Pori Art Museum is situated in the centre of the town by the river Kokemäki; it resides in an old ware- and weighhouse originally built for the use of the customs. The ware- and weighhouse was built of stone on the riverbank below the town hall in 1858 – 1860. This large rusticated building that extends through the whole block was designed by architect C.J. von Heideken.
In 1897 the ware and weighhouse was expanded by architect Gustaf Nyström who gave the ware- and weighhouse its present external form. The new plan doubled the depth of the building and separated it from the town hall park by an eight meter wide alley. Nyström also raised the gables of the warehouse into two storey towers. In terms of style the expansion continued the work started by Heideken by developing the neorenaissance inspired form of the original warehouse freely in the spirit of an academic neoclassicism.
When the warehouse on the riverbank was gradually vacated, a proposal was made for establishing an art museum. The idea received support from the great patron and culture lover Maire Gullichsen, who actively promoted the project in many ways. The City Council of Pori finally reserved the building with the lot for an art museum on June 7, 1967. Plans for the renovation were ordered from architect Kristian Gullichsen.
The conversion of the warehouse into an art museum was started in the 1970s. Plans were made by thearchitect’s office Arkkitehdit Ky under the supervision of Mr. Kristian Gullichsen. The exterior of the building was restored to follow the 1897 renovation. The interiors that had originally been designed to serve as cold storage space had to be rebuiltalmost completely. The vaulted doors became windows facing the beautiful historical riverbank milieu. The art museum was completed in 1981.

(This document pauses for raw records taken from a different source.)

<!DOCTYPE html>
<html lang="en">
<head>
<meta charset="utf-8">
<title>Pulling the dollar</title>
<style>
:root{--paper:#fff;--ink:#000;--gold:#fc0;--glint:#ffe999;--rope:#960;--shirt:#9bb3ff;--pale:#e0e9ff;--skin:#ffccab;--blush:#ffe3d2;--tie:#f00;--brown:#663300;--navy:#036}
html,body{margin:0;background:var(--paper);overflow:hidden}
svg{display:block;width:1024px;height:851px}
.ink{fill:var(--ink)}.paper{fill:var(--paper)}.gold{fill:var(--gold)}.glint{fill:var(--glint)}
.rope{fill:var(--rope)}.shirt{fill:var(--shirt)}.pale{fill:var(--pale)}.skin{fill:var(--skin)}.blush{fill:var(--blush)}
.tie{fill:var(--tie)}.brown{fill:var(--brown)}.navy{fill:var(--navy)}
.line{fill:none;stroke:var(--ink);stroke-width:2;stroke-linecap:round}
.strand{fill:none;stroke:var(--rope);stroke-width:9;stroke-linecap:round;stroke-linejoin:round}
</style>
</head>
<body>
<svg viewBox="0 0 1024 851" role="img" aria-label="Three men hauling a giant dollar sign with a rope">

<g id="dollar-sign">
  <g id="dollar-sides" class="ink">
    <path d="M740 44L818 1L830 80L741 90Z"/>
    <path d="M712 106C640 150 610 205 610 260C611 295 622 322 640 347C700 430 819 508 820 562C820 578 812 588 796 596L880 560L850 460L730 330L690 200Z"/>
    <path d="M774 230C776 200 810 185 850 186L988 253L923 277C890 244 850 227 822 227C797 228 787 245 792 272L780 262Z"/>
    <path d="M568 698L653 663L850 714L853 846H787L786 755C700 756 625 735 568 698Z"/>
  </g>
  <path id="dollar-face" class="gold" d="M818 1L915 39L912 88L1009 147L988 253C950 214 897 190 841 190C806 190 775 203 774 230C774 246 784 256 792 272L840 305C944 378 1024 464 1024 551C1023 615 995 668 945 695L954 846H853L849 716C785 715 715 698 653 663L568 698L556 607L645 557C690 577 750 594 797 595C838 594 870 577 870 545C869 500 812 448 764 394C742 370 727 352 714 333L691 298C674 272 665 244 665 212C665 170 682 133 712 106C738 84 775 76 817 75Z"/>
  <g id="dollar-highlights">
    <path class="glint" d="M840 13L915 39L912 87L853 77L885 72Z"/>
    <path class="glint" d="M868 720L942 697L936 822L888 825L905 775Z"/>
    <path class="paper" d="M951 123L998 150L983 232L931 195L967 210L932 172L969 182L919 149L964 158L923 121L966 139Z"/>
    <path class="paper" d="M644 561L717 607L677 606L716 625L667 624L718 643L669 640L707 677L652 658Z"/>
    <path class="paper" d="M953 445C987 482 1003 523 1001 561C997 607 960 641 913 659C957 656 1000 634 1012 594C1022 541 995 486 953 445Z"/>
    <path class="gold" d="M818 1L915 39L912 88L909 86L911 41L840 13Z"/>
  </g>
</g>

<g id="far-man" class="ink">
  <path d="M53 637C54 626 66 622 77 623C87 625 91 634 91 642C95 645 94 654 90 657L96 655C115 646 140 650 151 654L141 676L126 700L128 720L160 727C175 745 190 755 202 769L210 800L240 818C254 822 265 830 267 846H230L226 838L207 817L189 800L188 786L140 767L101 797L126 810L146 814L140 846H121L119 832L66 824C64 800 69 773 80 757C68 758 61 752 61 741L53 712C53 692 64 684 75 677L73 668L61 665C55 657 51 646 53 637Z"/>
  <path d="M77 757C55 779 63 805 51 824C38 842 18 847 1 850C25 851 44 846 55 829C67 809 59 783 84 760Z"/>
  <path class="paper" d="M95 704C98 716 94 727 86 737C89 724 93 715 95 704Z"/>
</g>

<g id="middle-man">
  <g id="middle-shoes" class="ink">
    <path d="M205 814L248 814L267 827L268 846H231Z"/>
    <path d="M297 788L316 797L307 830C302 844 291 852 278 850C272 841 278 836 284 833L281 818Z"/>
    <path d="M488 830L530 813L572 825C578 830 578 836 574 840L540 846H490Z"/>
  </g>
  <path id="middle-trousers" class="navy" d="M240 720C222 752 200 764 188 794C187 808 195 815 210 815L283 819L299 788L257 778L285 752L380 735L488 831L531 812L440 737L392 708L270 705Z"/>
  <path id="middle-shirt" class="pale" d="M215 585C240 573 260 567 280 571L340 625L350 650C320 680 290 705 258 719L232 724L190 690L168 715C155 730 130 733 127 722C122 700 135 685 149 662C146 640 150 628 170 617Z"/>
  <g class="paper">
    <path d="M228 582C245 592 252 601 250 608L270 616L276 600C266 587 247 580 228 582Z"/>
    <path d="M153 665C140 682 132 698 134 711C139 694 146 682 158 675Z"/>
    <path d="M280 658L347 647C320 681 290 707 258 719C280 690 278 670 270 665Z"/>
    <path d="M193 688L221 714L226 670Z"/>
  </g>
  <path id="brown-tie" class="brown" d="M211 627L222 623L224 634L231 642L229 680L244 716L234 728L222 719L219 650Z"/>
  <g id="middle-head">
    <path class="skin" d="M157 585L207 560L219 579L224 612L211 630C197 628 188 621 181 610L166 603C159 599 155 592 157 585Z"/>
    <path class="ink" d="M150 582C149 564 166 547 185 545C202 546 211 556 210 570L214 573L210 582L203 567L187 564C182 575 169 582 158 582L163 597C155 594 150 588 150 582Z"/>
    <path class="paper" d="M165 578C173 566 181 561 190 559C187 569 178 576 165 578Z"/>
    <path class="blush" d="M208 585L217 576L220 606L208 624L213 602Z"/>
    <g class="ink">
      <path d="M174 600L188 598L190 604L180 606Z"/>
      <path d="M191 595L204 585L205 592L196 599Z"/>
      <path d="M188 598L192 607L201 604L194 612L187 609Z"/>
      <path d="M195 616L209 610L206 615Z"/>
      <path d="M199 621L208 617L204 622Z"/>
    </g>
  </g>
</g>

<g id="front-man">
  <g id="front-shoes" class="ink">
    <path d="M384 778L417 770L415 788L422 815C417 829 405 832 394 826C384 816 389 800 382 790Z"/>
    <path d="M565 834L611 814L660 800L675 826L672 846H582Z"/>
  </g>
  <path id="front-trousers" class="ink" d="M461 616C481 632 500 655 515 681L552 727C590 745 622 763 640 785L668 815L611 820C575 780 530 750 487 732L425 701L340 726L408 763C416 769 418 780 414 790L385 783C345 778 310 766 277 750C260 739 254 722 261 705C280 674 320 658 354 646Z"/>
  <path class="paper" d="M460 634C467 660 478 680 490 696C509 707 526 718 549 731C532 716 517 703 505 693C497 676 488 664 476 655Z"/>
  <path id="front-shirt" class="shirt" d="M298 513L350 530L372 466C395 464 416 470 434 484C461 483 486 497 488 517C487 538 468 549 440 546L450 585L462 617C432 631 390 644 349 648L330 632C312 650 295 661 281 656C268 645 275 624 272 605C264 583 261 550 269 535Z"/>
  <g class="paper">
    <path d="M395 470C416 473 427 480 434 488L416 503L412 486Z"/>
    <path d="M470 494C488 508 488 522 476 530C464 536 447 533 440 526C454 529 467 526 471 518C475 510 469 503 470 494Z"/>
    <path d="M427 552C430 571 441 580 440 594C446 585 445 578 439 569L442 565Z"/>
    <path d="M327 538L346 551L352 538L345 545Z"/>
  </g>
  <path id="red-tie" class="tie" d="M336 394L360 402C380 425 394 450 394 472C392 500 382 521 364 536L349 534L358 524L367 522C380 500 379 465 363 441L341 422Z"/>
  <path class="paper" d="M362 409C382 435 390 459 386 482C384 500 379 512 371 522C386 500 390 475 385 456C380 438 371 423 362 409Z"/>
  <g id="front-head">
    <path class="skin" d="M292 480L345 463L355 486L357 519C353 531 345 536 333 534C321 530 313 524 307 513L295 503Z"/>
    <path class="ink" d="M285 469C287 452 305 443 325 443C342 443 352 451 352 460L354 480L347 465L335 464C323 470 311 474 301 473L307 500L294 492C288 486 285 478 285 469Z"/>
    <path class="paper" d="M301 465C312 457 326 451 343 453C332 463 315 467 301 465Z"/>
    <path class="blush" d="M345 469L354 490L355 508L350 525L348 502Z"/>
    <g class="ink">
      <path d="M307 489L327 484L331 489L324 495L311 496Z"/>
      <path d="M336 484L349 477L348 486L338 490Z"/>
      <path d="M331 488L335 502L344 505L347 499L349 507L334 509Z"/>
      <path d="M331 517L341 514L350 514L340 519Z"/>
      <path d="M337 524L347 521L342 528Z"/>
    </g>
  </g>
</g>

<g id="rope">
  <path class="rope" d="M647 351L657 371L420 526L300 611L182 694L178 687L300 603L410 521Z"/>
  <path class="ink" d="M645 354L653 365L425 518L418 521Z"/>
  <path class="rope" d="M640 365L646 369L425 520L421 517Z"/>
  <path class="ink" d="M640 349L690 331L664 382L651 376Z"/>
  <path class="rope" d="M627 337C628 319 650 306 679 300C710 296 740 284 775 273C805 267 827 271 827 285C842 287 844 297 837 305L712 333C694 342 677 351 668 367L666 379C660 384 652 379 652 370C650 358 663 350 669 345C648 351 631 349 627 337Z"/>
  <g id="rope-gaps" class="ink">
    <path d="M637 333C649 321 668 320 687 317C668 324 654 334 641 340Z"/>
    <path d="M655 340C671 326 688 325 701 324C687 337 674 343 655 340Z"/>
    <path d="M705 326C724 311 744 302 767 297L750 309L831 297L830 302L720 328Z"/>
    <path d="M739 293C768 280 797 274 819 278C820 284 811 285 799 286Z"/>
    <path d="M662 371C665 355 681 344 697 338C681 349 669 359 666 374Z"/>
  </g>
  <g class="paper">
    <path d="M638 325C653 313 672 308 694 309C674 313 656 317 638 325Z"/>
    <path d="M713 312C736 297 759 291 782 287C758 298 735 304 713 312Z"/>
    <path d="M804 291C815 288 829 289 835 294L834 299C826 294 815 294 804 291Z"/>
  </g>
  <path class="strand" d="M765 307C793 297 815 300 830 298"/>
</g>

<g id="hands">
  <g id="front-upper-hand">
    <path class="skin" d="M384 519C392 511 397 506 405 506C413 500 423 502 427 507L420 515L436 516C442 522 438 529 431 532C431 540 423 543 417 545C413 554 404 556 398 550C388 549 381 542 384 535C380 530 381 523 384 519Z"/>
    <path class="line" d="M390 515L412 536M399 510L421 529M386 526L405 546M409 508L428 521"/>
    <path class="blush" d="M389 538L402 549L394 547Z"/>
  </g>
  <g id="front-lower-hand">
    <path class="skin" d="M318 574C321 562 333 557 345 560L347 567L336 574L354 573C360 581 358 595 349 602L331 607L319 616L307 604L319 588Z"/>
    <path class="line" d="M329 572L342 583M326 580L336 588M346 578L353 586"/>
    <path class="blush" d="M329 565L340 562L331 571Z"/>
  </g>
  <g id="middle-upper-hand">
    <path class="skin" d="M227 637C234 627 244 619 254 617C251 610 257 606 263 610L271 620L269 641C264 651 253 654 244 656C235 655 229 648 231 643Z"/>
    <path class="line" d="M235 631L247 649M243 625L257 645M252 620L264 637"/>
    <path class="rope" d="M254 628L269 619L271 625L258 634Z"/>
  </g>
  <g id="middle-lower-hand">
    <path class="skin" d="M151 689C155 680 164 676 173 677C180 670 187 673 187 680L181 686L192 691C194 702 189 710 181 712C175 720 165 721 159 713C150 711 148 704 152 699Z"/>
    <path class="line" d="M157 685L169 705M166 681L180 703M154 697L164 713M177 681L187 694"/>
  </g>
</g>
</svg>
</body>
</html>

The gross floor area of the musem is about 2800 m², of which about 800m² is dedicated to exhibitions, and lounges take up about 200 m². The organization of the exhibition space inthe spirit of modernism has proven very successful both in esthetic terms and with a view to the technical requirements of the museum.